Fremd compliments solid, fundamental kickboxing with an effective grappling game, which might not be a description that jumps off the page, but is the kind of well-rounded skill set one needs to handle a prospect like Gore. He also stands a towering 6-foot-4 and he makes good use of his length when establishing his standup. One major advantage Gore has is his speed, so Fremd has to be wary of an early charge, lest he become not just Gore’s first UFC win, but his first highlight-reel knockout.
Gore absolutely has the potential to prove me wrong, but for me, the smart pick is Fremd picking up a submission late in the first or early in the second.
Dustin Jacoby vs. Khalil Rountree
Khalil Rountree looks like a legitimate contender when he’s at his best, and as our own Jed Meshew has pointed out, he’s 2-0 against GLORY kickboxers (Karl Roberson and Gokhan Saki) with both of those wins coming by way of knockout. Not too shabby! Could Dustin Jacoby be the third?
Putting that quirky stat aside (where’s the fun in that?), Jacoby is a better, more complete striker than Roberson and he’s not as shopworn as Saki, so I like him to strike a blow for his kickboxing brethren. Jacoby has hit a ridiculous stride, going 6-0-1 in his second stint with the UFC to trail only top title contender Magomed Ankalaev for the longest unbeaten streak in the light heavyweight division. The cool thing about Rountree is that if he’s on, he could land that one shot to completely take away Jacoby’s shine.

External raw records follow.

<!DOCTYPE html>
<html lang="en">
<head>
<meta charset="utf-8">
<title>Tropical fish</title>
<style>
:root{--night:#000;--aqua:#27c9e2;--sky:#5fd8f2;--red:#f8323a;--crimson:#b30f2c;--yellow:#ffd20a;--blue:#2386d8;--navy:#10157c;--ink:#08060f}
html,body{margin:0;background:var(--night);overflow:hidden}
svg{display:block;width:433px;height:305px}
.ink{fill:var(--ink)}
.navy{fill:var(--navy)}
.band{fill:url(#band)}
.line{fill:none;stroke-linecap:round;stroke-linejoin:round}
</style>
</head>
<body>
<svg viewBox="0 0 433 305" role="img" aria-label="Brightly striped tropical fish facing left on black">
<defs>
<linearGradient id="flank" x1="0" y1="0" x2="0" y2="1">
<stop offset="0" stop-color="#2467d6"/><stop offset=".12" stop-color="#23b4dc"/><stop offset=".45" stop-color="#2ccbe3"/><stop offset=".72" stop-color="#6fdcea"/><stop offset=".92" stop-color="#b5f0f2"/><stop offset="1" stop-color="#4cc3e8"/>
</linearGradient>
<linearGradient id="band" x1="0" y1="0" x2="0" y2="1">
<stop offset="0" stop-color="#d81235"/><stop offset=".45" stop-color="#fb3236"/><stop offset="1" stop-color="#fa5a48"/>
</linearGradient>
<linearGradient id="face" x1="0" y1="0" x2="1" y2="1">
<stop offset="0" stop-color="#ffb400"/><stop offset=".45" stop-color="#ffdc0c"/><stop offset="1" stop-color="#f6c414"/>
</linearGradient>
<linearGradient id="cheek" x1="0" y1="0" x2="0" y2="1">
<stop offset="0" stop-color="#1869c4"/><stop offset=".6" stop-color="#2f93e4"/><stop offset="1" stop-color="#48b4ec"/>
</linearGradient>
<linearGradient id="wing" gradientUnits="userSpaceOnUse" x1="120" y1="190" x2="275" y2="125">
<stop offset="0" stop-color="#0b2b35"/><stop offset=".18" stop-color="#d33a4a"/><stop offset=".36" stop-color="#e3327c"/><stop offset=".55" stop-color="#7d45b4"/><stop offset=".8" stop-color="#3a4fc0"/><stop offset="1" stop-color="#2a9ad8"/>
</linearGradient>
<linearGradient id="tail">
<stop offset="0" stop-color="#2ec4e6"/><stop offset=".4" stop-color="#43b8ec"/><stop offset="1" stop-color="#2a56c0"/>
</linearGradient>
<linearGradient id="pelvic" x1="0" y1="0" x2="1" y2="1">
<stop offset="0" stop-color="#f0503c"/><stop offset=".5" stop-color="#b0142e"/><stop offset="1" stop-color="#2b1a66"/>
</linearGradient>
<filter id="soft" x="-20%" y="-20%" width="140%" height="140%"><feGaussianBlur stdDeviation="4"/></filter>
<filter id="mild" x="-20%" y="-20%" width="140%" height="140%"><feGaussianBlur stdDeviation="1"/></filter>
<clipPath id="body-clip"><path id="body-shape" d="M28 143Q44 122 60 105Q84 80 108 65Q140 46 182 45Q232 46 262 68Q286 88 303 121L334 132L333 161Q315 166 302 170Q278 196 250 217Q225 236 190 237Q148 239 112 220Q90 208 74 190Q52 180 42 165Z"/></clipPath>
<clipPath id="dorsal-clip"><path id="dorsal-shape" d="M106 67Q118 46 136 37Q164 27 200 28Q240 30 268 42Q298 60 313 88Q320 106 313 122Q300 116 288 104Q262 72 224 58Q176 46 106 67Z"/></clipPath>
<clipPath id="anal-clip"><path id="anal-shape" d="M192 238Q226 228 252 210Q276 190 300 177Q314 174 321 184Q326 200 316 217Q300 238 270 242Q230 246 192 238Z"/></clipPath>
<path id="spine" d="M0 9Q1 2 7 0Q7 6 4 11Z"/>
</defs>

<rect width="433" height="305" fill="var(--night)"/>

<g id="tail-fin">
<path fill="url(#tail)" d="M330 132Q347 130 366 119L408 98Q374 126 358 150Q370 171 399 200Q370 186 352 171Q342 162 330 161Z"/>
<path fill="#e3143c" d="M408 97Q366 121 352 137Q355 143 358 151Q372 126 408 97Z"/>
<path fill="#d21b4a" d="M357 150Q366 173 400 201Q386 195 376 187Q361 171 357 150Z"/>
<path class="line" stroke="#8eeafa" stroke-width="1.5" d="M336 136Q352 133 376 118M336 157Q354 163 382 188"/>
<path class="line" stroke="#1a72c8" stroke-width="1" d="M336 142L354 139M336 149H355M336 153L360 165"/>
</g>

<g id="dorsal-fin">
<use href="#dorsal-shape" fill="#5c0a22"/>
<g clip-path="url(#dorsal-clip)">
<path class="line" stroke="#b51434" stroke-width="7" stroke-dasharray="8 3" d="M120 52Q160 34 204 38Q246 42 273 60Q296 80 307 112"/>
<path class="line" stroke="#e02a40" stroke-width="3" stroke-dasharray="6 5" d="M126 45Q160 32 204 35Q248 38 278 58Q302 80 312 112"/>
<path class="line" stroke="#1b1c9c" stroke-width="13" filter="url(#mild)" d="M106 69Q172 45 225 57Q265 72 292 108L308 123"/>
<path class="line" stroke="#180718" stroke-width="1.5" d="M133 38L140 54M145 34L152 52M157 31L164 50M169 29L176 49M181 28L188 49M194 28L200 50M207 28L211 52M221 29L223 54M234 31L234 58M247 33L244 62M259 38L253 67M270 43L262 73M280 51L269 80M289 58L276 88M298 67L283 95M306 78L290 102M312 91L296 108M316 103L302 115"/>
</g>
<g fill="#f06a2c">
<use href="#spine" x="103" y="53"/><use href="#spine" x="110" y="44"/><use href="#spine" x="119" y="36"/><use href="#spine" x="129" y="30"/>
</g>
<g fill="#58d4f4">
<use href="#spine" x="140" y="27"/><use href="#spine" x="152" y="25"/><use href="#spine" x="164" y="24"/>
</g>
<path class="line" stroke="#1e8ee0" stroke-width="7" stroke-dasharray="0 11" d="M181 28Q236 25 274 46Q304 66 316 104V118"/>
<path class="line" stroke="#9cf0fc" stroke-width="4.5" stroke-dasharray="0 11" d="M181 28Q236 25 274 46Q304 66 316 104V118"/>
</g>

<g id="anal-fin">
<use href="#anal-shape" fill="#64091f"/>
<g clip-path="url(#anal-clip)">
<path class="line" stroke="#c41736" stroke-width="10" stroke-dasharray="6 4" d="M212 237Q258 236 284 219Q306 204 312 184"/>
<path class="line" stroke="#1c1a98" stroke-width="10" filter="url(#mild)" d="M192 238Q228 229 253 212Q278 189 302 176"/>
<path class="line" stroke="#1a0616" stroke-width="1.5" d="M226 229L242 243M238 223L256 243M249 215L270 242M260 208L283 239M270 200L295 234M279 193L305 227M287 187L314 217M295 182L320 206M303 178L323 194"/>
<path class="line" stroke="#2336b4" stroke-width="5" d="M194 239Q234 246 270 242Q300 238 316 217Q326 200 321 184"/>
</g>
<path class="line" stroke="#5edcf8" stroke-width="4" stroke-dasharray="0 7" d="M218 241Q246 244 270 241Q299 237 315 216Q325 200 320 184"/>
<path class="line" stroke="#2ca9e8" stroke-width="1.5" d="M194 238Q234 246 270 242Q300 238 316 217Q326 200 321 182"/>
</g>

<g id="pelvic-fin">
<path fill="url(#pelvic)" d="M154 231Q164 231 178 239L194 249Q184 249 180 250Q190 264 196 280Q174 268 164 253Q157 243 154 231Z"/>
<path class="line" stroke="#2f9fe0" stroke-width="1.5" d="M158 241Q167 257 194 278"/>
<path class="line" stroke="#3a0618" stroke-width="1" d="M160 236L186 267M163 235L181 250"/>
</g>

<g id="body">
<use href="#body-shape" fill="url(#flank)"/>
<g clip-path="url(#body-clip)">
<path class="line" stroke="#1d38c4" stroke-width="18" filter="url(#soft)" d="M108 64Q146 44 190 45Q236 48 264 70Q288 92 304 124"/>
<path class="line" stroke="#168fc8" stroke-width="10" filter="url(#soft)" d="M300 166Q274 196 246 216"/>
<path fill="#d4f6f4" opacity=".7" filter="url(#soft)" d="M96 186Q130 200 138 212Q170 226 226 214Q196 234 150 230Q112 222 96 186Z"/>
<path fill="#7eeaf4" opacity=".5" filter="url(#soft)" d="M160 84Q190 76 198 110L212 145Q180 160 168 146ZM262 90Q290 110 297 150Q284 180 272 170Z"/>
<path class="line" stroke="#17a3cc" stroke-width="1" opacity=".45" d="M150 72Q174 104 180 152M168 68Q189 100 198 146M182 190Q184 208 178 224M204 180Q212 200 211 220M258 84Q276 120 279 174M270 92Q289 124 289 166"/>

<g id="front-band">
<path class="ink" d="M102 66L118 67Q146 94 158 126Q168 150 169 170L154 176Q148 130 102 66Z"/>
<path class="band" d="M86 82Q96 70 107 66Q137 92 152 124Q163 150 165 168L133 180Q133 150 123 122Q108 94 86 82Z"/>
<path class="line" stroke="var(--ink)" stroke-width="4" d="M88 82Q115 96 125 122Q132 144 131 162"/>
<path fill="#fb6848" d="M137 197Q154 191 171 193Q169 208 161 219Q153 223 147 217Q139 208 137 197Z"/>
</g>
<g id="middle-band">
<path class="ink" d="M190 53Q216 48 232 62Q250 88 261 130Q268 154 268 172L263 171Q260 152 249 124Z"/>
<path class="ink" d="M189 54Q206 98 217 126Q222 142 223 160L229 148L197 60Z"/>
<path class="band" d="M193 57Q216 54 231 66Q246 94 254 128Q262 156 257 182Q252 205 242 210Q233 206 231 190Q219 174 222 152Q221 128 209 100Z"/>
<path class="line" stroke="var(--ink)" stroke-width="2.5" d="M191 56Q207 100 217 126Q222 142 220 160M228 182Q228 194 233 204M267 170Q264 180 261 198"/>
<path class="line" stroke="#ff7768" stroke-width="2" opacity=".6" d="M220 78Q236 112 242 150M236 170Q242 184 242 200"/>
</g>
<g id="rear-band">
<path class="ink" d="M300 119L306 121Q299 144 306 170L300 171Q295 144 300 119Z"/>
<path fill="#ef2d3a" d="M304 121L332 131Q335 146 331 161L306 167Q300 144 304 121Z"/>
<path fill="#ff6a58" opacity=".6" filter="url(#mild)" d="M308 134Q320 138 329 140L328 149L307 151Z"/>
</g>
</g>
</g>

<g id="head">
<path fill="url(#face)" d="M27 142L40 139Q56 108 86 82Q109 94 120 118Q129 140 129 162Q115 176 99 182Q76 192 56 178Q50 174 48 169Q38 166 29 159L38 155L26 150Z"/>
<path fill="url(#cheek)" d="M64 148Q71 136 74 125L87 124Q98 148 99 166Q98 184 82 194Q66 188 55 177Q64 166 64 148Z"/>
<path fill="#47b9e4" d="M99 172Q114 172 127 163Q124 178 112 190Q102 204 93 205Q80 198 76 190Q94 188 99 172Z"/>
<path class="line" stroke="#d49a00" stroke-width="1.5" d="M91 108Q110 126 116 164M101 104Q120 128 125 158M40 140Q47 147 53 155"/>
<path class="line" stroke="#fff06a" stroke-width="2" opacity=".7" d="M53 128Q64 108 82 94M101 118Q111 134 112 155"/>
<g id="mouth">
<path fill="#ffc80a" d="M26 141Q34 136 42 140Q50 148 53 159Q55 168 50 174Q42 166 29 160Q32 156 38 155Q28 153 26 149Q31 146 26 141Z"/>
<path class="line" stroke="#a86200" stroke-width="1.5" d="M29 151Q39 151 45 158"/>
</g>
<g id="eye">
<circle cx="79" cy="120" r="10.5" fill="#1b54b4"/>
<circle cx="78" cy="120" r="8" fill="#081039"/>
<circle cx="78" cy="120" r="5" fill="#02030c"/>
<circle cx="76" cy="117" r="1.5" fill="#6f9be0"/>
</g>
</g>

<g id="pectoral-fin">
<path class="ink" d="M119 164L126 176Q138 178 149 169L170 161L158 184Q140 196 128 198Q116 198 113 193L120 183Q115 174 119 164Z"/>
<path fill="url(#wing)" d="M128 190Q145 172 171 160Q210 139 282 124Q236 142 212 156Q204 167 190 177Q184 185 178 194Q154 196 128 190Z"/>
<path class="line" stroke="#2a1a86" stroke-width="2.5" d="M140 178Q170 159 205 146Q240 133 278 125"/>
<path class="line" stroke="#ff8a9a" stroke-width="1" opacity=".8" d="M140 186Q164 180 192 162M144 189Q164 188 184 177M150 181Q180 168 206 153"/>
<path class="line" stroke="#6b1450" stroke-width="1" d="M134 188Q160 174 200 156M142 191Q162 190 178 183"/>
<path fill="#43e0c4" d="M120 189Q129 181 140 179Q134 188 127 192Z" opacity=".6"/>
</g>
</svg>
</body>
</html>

This fight was positioned as the main card opener for a reason and I fully expect it to deliver from an action standpoint. If you see this one ending in a finish, Rountree should be your pick, but I think it goes the distance and that Jacoby’s sustained offense will be the difference in the judges’ eyes.
Andrei Arlovski def. Marcos Rogerio de Lima